In fact, the feeling of pleasure I got at seeing that big number 80 got me thinking about gamification, and about how we humans are wired to respond to activities that have been gamified. I have begun to notice how much like a game dieting is, for example, when I am trying to hit my calorie count every day. I monitor my progress with an app that records my calories in little bars. Every day gets a bar that varies in height depending on how many calories I have shoved into the hole in my face that day, with taller bars for higher calorie counts. There is a little dotted line across these bars representing the calorie target I should be hitting - or beating. For me that magic number, as determined by my app, is 1,729, which is oddly specific, I know.

On days when I eat more than this number of calories, and such days have thankfully been rare - coinciding with Easter when I binged on chocolate eggs, for example - the bar turns from an encouraging shade of green to an angry red. I have noticed how loath I have become to break a streak of green bars with a red one or two. It feels like a game of hacky sack - like in that episode of the Big Bang Theory - where you just want to get one more hit before the sack hits the ground.

In a similar way, I feel more and more the urge to go one more day without a red bar. It gets addictive, like playing a game, and helps give me the willpower not to snack at the end of the day. That was always one of my downfalls, by the way, snacking before bed on high-calorie snacks, like potato chips or chocolate cookies, while watching Netflix.

Now, mindful of the green bar I have been nursing since morning, I will keep a few calories to the end of the day just so I can have a couple of chocolate cookies before bed. But if having just one more biscuit will turn my bar red, even if that’s because I only eat two or three more calories than my budget will allow, I now have the willpower required to put that half-eaten packet of chocolate cookies back in the kitchen and not touch it again.

If you had told me, just a couple of months ago, that I would have the willpower to put away a packet of chocolate cookies before every last crumb had been eaten, I would have found it difficult to believe, but now, thanks to gamification, I guess, I’m absolutely getting used to the idea. In fact I have a veritable elephants’ graveyard of half-eaten candy in a high cupboard in the kitchen. It includes two packets of chocolate cookies, a packet of jelly beans, a packet of M&M’s, a packet of jelly crocodiles, and many more.

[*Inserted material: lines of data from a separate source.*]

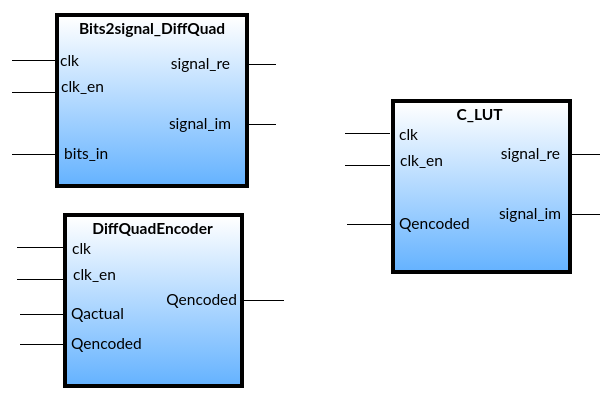
<!DOCTYPE html>
<html lang="en">
<head>
<meta charset="utf-8">
<title>Signal block diagram</title>
<style>
:root {
  --paper: #ffffff;
  --ink: #000000;
  --block-top: #ffffff;
  --block-bottom: #66b3ff;
}
* { box-sizing: border-box; margin: 0; padding: 0; }
html, body { width: 614px; height: 400px; overflow: hidden; background: var(--paper); }
.diagram {
  position: relative;
  width: 614px;
  height: 400px;
  overflow: hidden;
  color: var(--ink);
  font: 15.5px/20px Lato, "Open Sans", sans-serif;
}
.wires { position: absolute; left: 0; top: 0; stroke: var(--ink); stroke-width: 1; shape-rendering: crispEdges; }
.block {
  position: absolute;
  height: 175px;
  border: 4px solid var(--ink);
  background: linear-gradient(var(--block-top), var(--block-bottom));
}
.block h2 { position: absolute; left: 0; right: 0; top: 1px; font-size: 15.5px; font-weight: 700; line-height: 20px; text-align: center; white-space: nowrap; }
.block li { position: absolute; list-style: none; white-space: nowrap; }
.bits-to-signal { left: 55px; top: 13px; width: 194px; }
.encoder { left: 63px; top: 213px; width: 181px; }
.lookup { left: 391px; top: 99px; width: 181px; }
</style>
</head>
<body>
<main class="diagram">
  <svg class="wires" width="614" height="400" viewBox="0 0 614 400" aria-hidden="true">
    <g id="bits-to-signal-wires">
      <path d="M12 60.5H56M12 92.5H56M12 154.5H56M248 64.5H276M248 124.5H276"/>
    </g>
    <g id="encoder-wires">
      <path d="M17 247.5H64M17 279.5H64M20 314.5H64M20 344.5H64M243 300.5H284"/>
    </g>
    <g id="lookup-wires">
      <path d="M345 133.5H390M345 165.5H390M347 224.5H392M572 154.5H600M572 214.5H600"/>
    </g>
  </svg>

  <section class="block bits-to-signal">
    <h2>Bits2signal_DiffQuad</h2>
    <ul class="inputs">
      <li style="left:1px;top:33px">clk</li>
      <li style="left:2px;top:59px">clk_en</li>
      <li style="left:5px;top:126px">bits_in</li>
    </ul>
    <ul class="outputs">
      <li style="right:15px;top:36px">signal_re</li>
      <li style="right:14px;top:96px">signal_im</li>
    </ul>
  </section>

  <section class="block encoder">
    <h2 style="left:-2px">DiffQuadEncoder</h2>
    <ul class="inputs">
      <li style="left:5px;top:21px">clk</li>
      <li style="left:6px;top:47px">clk_en</li>
      <li style="left:4px;top:86px">Qactual</li>
      <li style="left:4px;top:116px">Qencoded</li>
    </ul>
    <ul class="outputs">
      <li style="right:3px;top:72px">Qencoded</li>
    </ul>
  </section>

  <section class="block lookup">
    <h2 style="left:-4px">C_LUT</h2>
    <ul class="inputs">
      <li style="left:4px;top:21px">clk</li>
      <li style="left:5px;top:47px">clk_en</li>
      <li style="left:4px;top:110px">Qencoded</li>
    </ul>
    <ul class="outputs">
      <li style="right:8px;top:40px">signal_re</li>
      <li style="right:7px;top:100px">signal_im</li>
    </ul>
  </section>
</main>
</body>
</html>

Just knowing all these candies are there makes me feel great about myself, and this newly discovered and steely vein of willpower that I did not know was lurking within my character. I wouldn’t like you to think I’m perfect though. I still have a terrible weakness when confronted with potato chips. Potato chips are sold in the supermarket in bags ranging in size from 130 grams to 200 grams, or even more. That translates to about 700 calories at the low end to over a thousand at the high end, or even multiples of a thousand. Obviously that is way too many calories to easily fit into a day’s eating if you only have 1,729 calories in your budget. It can be done, but breakfast lunch and dinner have to be slimmed down to ridiculously thin pickings to free up those calories.

I still do not have the will power to close a bag of potato chips and put it in the elephants’ graveyard of snacks in the kitchen. Luckily I know this about myself and I do have the willpower, in the supermarket, not to put one of these huge bags in my shopping cart in the first place. Why I should be able to resist cookies but be unable to ignore the call of potato chips is mysterious to me, but that is human psychology for you. It doesn’t always make sense.

Anyway, I just wanted to share my pleasure at hitting 80 kilos with the world, and of course give my diet book a quick plug. More news will follow as further milestones on my weight loss journey occur.


The Mindset Diet Read The Mindset Diet

If complex diet plans and fitness regimens have never worked for you, and you are constantly losing the mental battle to steer clear of junk food, then the Mindset Diet may be for you. A combination of old-school calorie counting and insights into the psychology of appetite are combined to give you the best possible chance of losing weight, available at this link.